    Of course I say this as I bug fix a custom ORM/DAL layer written in .NET 1.1 with no tests and all dependencies hidden internally by the guy who had my job 3 people ago… practice is practice I guess :)

  • http://codebetter.com/blogs/jeremy.miller Jeremy D. Miller

    @huey,

    I had a fair academic knowledge of XP, which effectively == nothing useful when the rubber hit the road. The first project hurt the same way it does to go to the gym after a long drought, but it’s been worth it.

  • huey

    “When I was leaving that company I told them that I was going to an XP shop…”

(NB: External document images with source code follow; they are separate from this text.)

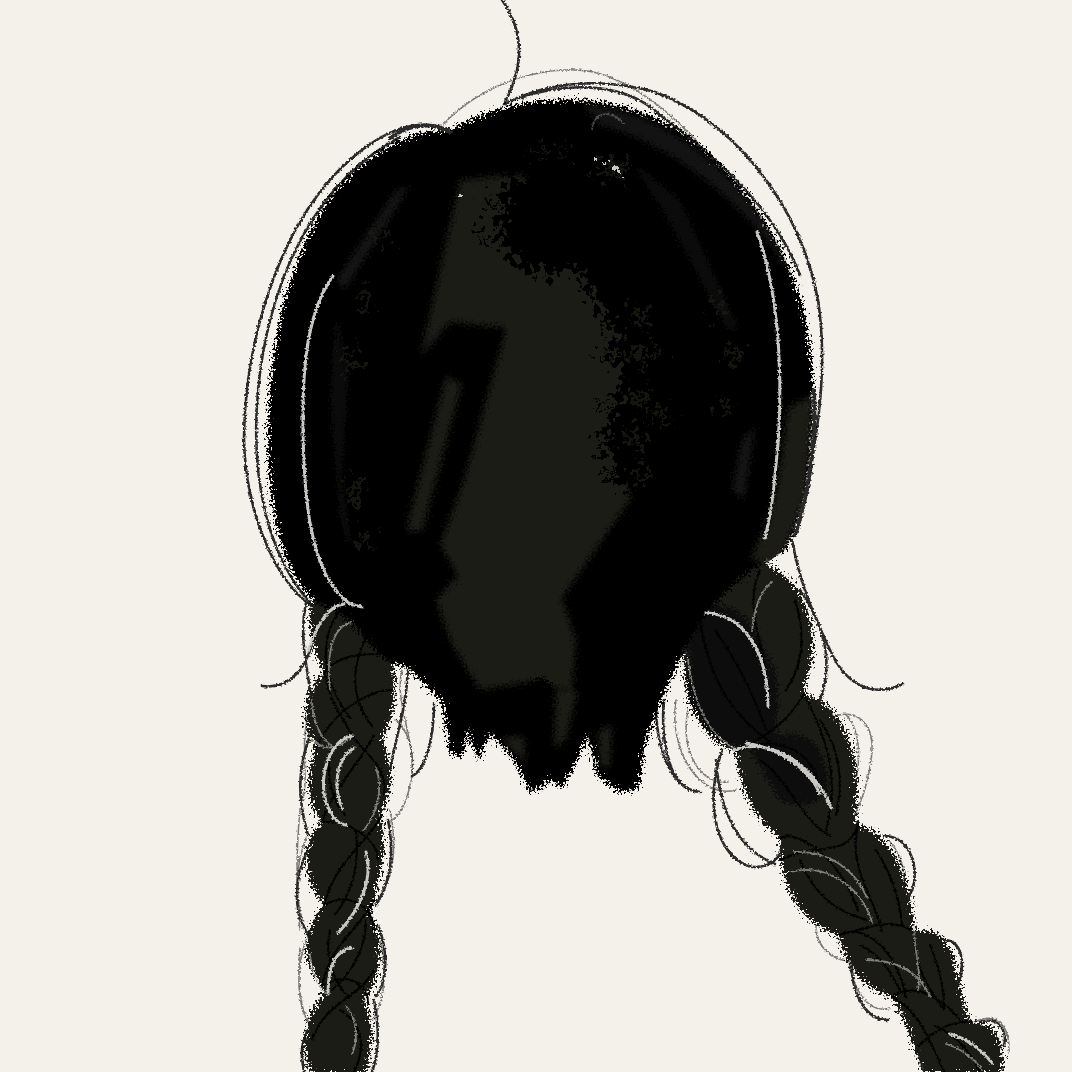
<!DOCTYPE html>
<html lang="en">
<head>
<meta charset="utf-8">
<title>Two braids</title>
<style>
:root { --paper: #f4f1ea; --ink: #000; --charcoal: #1a1a17; --pencil: #2b2b29; --chalk: #c9c8c4; }
html, body { margin: 0; background: var(--paper); }
body { width: 1072px; height: 1072px; overflow: hidden; }
svg { display: block; width: 1072px; height: 1072px; }
.ink { fill: var(--ink); }
.charcoal { fill: var(--charcoal); }
.pencil, .chalk, .crease, .brush { fill: none; stroke-linecap: round; stroke-linejoin: round; }
.pencil { stroke: var(--pencil); stroke-width: 2.6; }
.pencil .heavy { stroke-width: 4; }
.pencil .faint { stroke-width: 1.5; opacity: .6; }
.chalk { stroke: var(--chalk); stroke-width: 3; }
.chalk .faint { stroke-width: 1.8; opacity: .6; }
.crease { stroke: var(--ink); stroke-width: 2; }
.brush { stroke: var(--ink); }
</style>
</head>
<body>
<svg viewBox="0 0 1072 1072" role="img" aria-label="Head of dark hair with two braids, seen from behind">
<defs>
  <filter id="dry-edge" filterUnits="userSpaceOnUse" x="0" y="0" width="1072" height="1072">
    <feTurbulence type="fractalNoise" baseFrequency=".45" numOctaves="2" seed="4" result="grain"/>
    <feDisplacementMap in="SourceGraphic" in2="grain" scale="20" xChannelSelector="R" yChannelSelector="G"/>
  </filter>
  <filter id="stipple" filterUnits="userSpaceOnUse" x="0" y="0" width="1072" height="1072">
    <feTurbulence type="fractalNoise" baseFrequency=".13" numOctaves="3" seed="9" result="grain"/>
    <feDisplacementMap in="SourceGraphic" in2="grain" scale="52" xChannelSelector="R" yChannelSelector="G"/>
  </filter>
  <filter id="soft-brush" filterUnits="userSpaceOnUse" x="0" y="0" width="1072" height="1072">
    <feGaussianBlur stdDeviation="3" result="soft"/>
    <feTurbulence type="fractalNoise" baseFrequency=".5" numOctaves="2" seed="2" result="grain"/>
    <feDisplacementMap in="soft" in2="grain" scale="16" xChannelSelector="R" yChannelSelector="G"/>
  </filter>
  <filter id="rough-line" filterUnits="userSpaceOnUse" x="0" y="0" width="1072" height="1072">
    <feTurbulence type="fractalNoise" baseFrequency=".5" numOctaves="2" seed="7" result="grain"/>
    <feDisplacementMap in="SourceGraphic" in2="grain" scale="4" xChannelSelector="R" yChannelSelector="G"/>
  </filter>
  <clipPath id="head-clip">
    <path d="M450 130C410 128 360 155 325 205C275 285 260 400 272 500C280 555 296 590 322 606C375 622 415 665 450 700L650 705C670 650 725 590 785 550C805 515 815 450 812 370C808 280 765 205 705 150C650 98 540 78 450 130Z"/>
  </clipPath>
</defs>

<g id="loose-hair-behind" class="pencil" filter="url(#rough-line)">
  <path d="M502 0C526 34 523 69 504 104"/>
  <path class="faint" d="M442 126C478 84 555 57 607 76C650 92 690 130 722 172"/>
  <path d="M505 104C550 80 605 78 655 92C735 122 800 205 818 300C829 372 817 450 795 535"/>
  <path d="M520 98C570 80 628 84 660 115C720 160 775 210 800 275"/>
  <path d="M452 132C420 115 385 130 352 158C285 215 245 330 244 440C246 520 280 585 312 606"/>
  <path d="M400 137C320 180 270 270 258 390C250 480 268 560 315 608"/>
  <path d="M262 686C290 690 308 668 316 630"/>
  <path d="M306 603C296 650 316 690 312 730C296 770 298 800 308 835"/>
  <path d="M792 540C800 585 816 620 830 650C846 686 873 698 903 684"/>
  <path d="M800 590C825 625 835 665 818 705"/>
  <path d="M656 700C655 745 670 790 700 792M664 700C660 740 670 772 680 782"/>
  <path class="faint" d="M688 710C680 750 700 786 728 782M676 700C668 750 700 800 736 790"/>
  <path d="M722 750C704 805 716 858 752 867C776 868 790 850 778 828M716 760C720 815 740 850 775 864"/>
  <path class="faint" d="M828 720C850 706 874 718 872 752C868 790 858 810 850 822M846 715C862 730 862 770 850 800"/>
  <path d="M884 836C910 836 920 868 912 890L902 912"/>
  <path class="faint" d="M890 842C904 858 908 880 900 900M816 925C815 950 840 964 852 960"/>
  <path d="M944 940C962 940 966 964 958 984M852 960C850 990 864 1020 888 1020"/>
  <path class="faint" d="M848 950C850 990 870 1015 890 1008M975 1022C1000 1010 1010 1030 1009 1052"/>
  <path d="M980 1022C998 1016 1008 1030 1004 1046M915 1040L924 1072"/>
  <path d="M434 704C434 740 425 770 412 776M408 670C406 710 395 740 390 770"/>
  <path class="faint" d="M396 720C416 740 416 770 406 800C400 815 394 820 388 822M318 690C292 740 314 770 300 810C296 850 296 900 300 930"/>
  <path class="faint" d="M402 670C394 700 415 740 412 772M390 810C398 850 392 880 378 900M306 838C290 880 298 920 314 948"/>
  <path d="M308 850C292 880 294 920 310 935M388 820C396 860 388 886 376 905M378 925C388 950 388 980 376 996"/>
  <path class="faint" d="M300 948C296 990 302 1020 316 1030M310 930C292 970 298 1010 312 1028M380 940C390 980 380 1010 372 1020"/>
  <path d="M374 1000C380 1030 378 1055 372 1072M308 1030C299 1045 302 1060 304 1072"/>
</g>

<g id="left-braid">
  <g filter="url(#dry-edge)">
    <path class="charcoal" d="M312 600C305 625 315 655 324 672C302 695 300 725 316 748C304 780 308 808 322 822C300 842 302 880 324 905C302 930 300 960 322 986C326 1000 310 1005 308 1025C300 1045 306 1062 312 1074H366C372 1050 376 1022 364 1000C382 980 386 940 370 915C374 892 392 850 380 815C394 795 394 765 382 740C398 715 398 670 388 640C380 612 350 595 312 600Z"/>
  </g>
  <g class="crease" filter="url(#rough-line)">
    <path d="M324 672C350 645 380 660 388 650M324 672C332 710 348 725 354 738M316 748C334 708 372 690 392 690M354 738C372 760 388 770 384 795M322 822C332 790 362 760 374 735M322 822C350 820 378 840 378 860M324 905C336 860 366 845 382 815M324 905C352 890 374 910 374 930M322 986C332 940 360 930 374 900M322 986C348 970 370 985 368 1005M312 1040C326 1000 356 1002 374 970M340 1010C365 1025 365 1050 354 1072"/>
    <path d="M340 610C318 640 322 680 350 718M370 630C348 670 352 700 372 726M330 750C326 780 332 800 345 815M356 830C360 870 350 895 335 915M330 930C324 955 334 985 350 998M366 920C366 950 350 975 332 990"/>
  </g>
</g>

<g id="right-braid">
  <g filter="url(#dry-edge)">
    <path class="charcoal" d="M748 560C780 560 812 595 813 640C814 665 804 685 804 694C832 700 858 735 857 790C857 808 855 818 858 825C890 832 912 875 914 932C940 924 954 945 960 985C964 1004 966 1012 972 1022C994 1020 1006 1040 1002 1074H924C914 1050 906 1020 892 997C864 990 846 966 838 935C806 925 780 896 780 838C754 820 740 790 736 752C702 740 678 700 685 645C695 610 718 584 748 560Z"/>
    <path class="ink" d="M690 620C716 590 752 610 764 650C790 690 772 712 778 738C740 765 700 735 688 700ZM750 750C790 720 822 735 826 770C838 800 806 812 780 800Z" opacity=".65"/>
  </g>
  <g class="crease" filter="url(#rough-line)">
    <path d="M760 570C742 610 766 640 770 710M804 694C790 720 768 735 736 752M700 620C710 690 742 722 770 742M804 694C828 740 840 780 826 830M736 752C770 735 806 745 818 780M858 825C846 860 820 840 780 860M780 838C794 830 836 850 858 910M858 825C848 870 872 890 882 932M914 932C890 915 865 930 838 935M838 935C870 920 900 960 906 998M914 932C914 970 930 990 944 1010M892 997C915 980 944 1000 960 1020M892 997C920 1010 932 1046 944 1072M972 1022C944 1020 925 1040 918 1046"/>
    <path d="M715 630C736 660 752 690 766 730M795 600C808 640 800 670 786 690M760 760C790 780 800 820 830 836M820 720C840 750 844 780 836 815M800 860C816 900 840 912 866 920M876 850C892 875 900 900 902 925M860 945C882 955 892 975 900 990M930 945C940 970 944 990 944 1008M935 1026C960 1036 972 1056 980 1072"/>
  </g>
</g>

<g id="head">
  <g filter="url(#dry-edge)">
    <path class="ink" d="M450 130C410 128 360 155 325 205C275 285 260 400 272 500C280 555 296 590 322 606C355 610 370 660 400 665C425 676 440 695 448 718L452 756L464 754L468 728L478 760L490 734L512 756L530 792L546 778L562 788L576 762L588 736L598 776L618 792L632 786L650 730L670 680L690 640C712 600 745 570 785 550C805 515 815 450 812 370C808 280 765 205 705 150C650 98 540 78 450 130Z"/>
  </g>
  <g clip-path="url(#head-clip)">
    <g filter="url(#soft-brush)">
      <path class="charcoal" d="M460 180L520 174L640 270L630 500L562 598L576 640L572 692L530 682L480 690L452 645L436 600L458 575L440 545L464 480L506 328L450 322L420 358Z"/>
      <path class="charcoal" d="M446 376L462 384L422 532L406 530Z"/>
      <path class="charcoal" d="M788 408L814 394L806 500L778 566L750 560L768 520L778 480Z"/>
      <path class="charcoal" d="M742 440L756 424L744 500L732 490ZM396 190L410 186L345 290L336 280Z" opacity=".8"/>
      <path class="charcoal" d="M580 102C690 115 770 205 800 290C760 220 690 150 600 125Z" opacity=".7"/>
      <path class="charcoal" d="M630 160L680 200L740 330L728 330L665 215ZM336 300L348 380L342 480L356 570L340 520L330 400Z" opacity=".5"/>
    </g>
    <g class="ink" filter="url(#stipple)">
      <path d="M505 180C550 165 610 180 660 240L690 500L622 490L605 440L622 385L610 330L580 270L530 275L498 245Z"/>
      <path d="M600 400h9v8h-9zM596 440h12v9h-12zM606 470h10v9h-10zM602 350h9v11h-9zM590 290h9v8h-9zM486 200h10v8h-10zM480 232h10v9h-10z"/>
    </g>
    <g class="charcoal" filter="url(#stipple)" opacity=".75">
      <path d="M634 310h12v14h-12zM630 345h14v20h-14zM634 390h12v18h-12zM628 430h14v16h-14zM634 470h14v12h-14zM655 410h10v12h-10zM650 350h8v8h-8zM715 300h8v16h-8zM730 345h8v20h-8zM720 400h10v12h-10zM375 230h9v14h-9zM360 290h9v16h-9zM345 350h9v22h-9zM350 480h11v26h-11zM360 535h10v14h-10zM600 165h26v10h-26zM530 150h40v4h-40z"/>
    </g>
  </g>
  <g id="nape-strokes" class="brush" filter="url(#dry-edge)">
    <path stroke-width="14" d="M448 690L456 748M468 700L478 742M390 640L440 690"/>
    <path stroke-width="24" d="M540 690L536 778M640 690L628 780"/>
    <path stroke-width="14" d="M576 710L566 764M608 730L606 772"/>
  </g>
  <g class="charcoal" filter="url(#soft-brush)">
    <path d="M556 690L578 690L566 740L554 748ZM500 738L524 736L526 764ZM598 732L612 724L610 768L600 766Z"/>
  </g>
</g>

<g id="fine-grain" fill="var(--chalk)" filter="url(#rough-line)">
  <path d="M594 158h3v3h-3zM602 163h4v2h-4zM612 166h6v4h-6zM608 160h2v2h-2zM617 170h3v3h-3zM459 194h3v3h-3zM622 176h2v2h-2z"/>
</g>

<g id="edge-hair" class="pencil" filter="url(#rough-line)">
  <path class="heavy" d="M450 132C430 120 406 126 390 138M795 535C810 490 816 440 814 390"/>
  <path class="faint" d="M592 130C594 110 612 110 624 124" stroke="#777"/>
</g>

<g id="highlights" class="chalk" filter="url(#rough-line)">
  <path d="M333 276C308 310 302 365 303 430C304 500 310 575 350 604"/>
  <path d="M757 232C782 300 784 400 775 475C773 500 769 522 765 538"/>
  <path d="M308 652C316 626 328 606 344 604M350 604L362 607"/>
  <path class="faint" d="M352 622C332 626 326 655 330 690M310 738C324 752 338 750 352 736"/>
  <path d="M352 736C330 740 318 775 326 802C332 818 338 824 346 825M354 748C334 760 334 790 342 808"/>
  <path class="faint" d="M376 768C384 790 376 815 364 830M312 700C312 720 320 738 332 746"/>
  <path d="M366 852C374 880 358 912 338 933M352 948C334 950 328 970 328 994"/>
  <path class="faint" d="M346 1006C358 1020 358 1040 352 1054M310 955C312 975 318 986 326 994"/>
  <path d="M706 613C742 614 768 650 768 706"/>
  <path class="faint" d="M688 660C694 705 710 738 738 750M752 632C754 605 762 590 772 582"/>
  <path d="M734 750C770 736 815 765 831 808M746 743C780 748 810 770 820 794"/>
  <path class="faint" d="M794 852C828 850 856 870 867 898M790 872C830 862 862 890 872 922M866 960C900 960 920 975 930 996M914 925C914 955 922 970 918 990"/>
  <path d="M950 1034C966 1038 982 1050 992 1063"/>
  <path class="faint" d="M946 1044C960 1048 974 1058 982 1070"/>
</g>
</svg>
</body>
</html>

    How familiar were you with XP at the time? I am interested in XP and have been reading some literature and blogs, but my development is pretty novice right now.

  • labilbe

    Euh I am using StrictMocks… what do you use instead ?

  • http://codebetter.com/blogs/jeremy.miller Jeremy D. Miller

    @yassir,

    That one obviously wasn’t thought out. My original architecture would have been fairly elegant, but the DBA’s wouldn’t let me make the necessary change to pull it off — and no, I will not explain that any further other than to say I was a total noob who should not have been designing mission critical supply chain software.

  • yassir

    “Wrote a stored procedure that did an HTTP post to an ASP page that posted to an ASP page on another server that used a WIN32 library to connect to MQSeries — and it was polled with Oracle’s built in scheduler!!!!”

    Oh my !! how could you even think about this ?

  • Chris

    Hey, I happen to like strict mocks!

    In limited situations, they’re pretty helpful, and when they don’t make the tests horribly opaque and unreadable, they give me an added sense of security.

  • AndrewLV

    Need it, got it, got it, need it, got it, got it…

  • http://codebetter.com/blogs/jeremy.miller Jeremy D. Miller

    @Chuck,

    “MTS, even if you don’t need it, it is just a great environment for your COM objects.”

    Oh hell no, you’re giving me flashbacks here. Let’s just take an already bad technology (COM) and make it harder by changing the rules about deployment and garbage collection.

  • http://creative-loafing.blogspot.com Chuck

    Jeremy – I feel that I am in a second life with coding, having come from a similar background and having just come off of 1.5 years in developer management (never, ever again).

    Ah…RDS. I had forgotten that. Also, I see you did not mention MTS (shudder). I remember that around the time of Microsoft DNA. I remember reading “MTS, even if you don’t need it, it is just a great environment for your COM objects.”

  • http://www.jennifersmith.co.uk Jen

    I think I could claim a fair portion of the items on this list – and double it with many more of my own (deleting an entire user account table by running an autogenerated SQL server change script that went wrong)

  • http://soerenlarsen.dk Søren Larsen

    Very nice/funny list. I will add this to my weekly reading list. Just to be reminded of all the stupid mistakes not to make. (Can identify some of my own lessons learned in this list)

  • Darren Kopp

    I can’t believe you did that either. You’re fired. Have your desk cleaned out by 5pm. Good Lord. And don’t let the investers find out about this either.

  • Jim Greco

    Its good to see posts like this. Blogs are written from an expert viewpoint so you can get the impression that a person has always held these core beliefs or have always worked in the ideal environment. It’s an evolving process for all of us.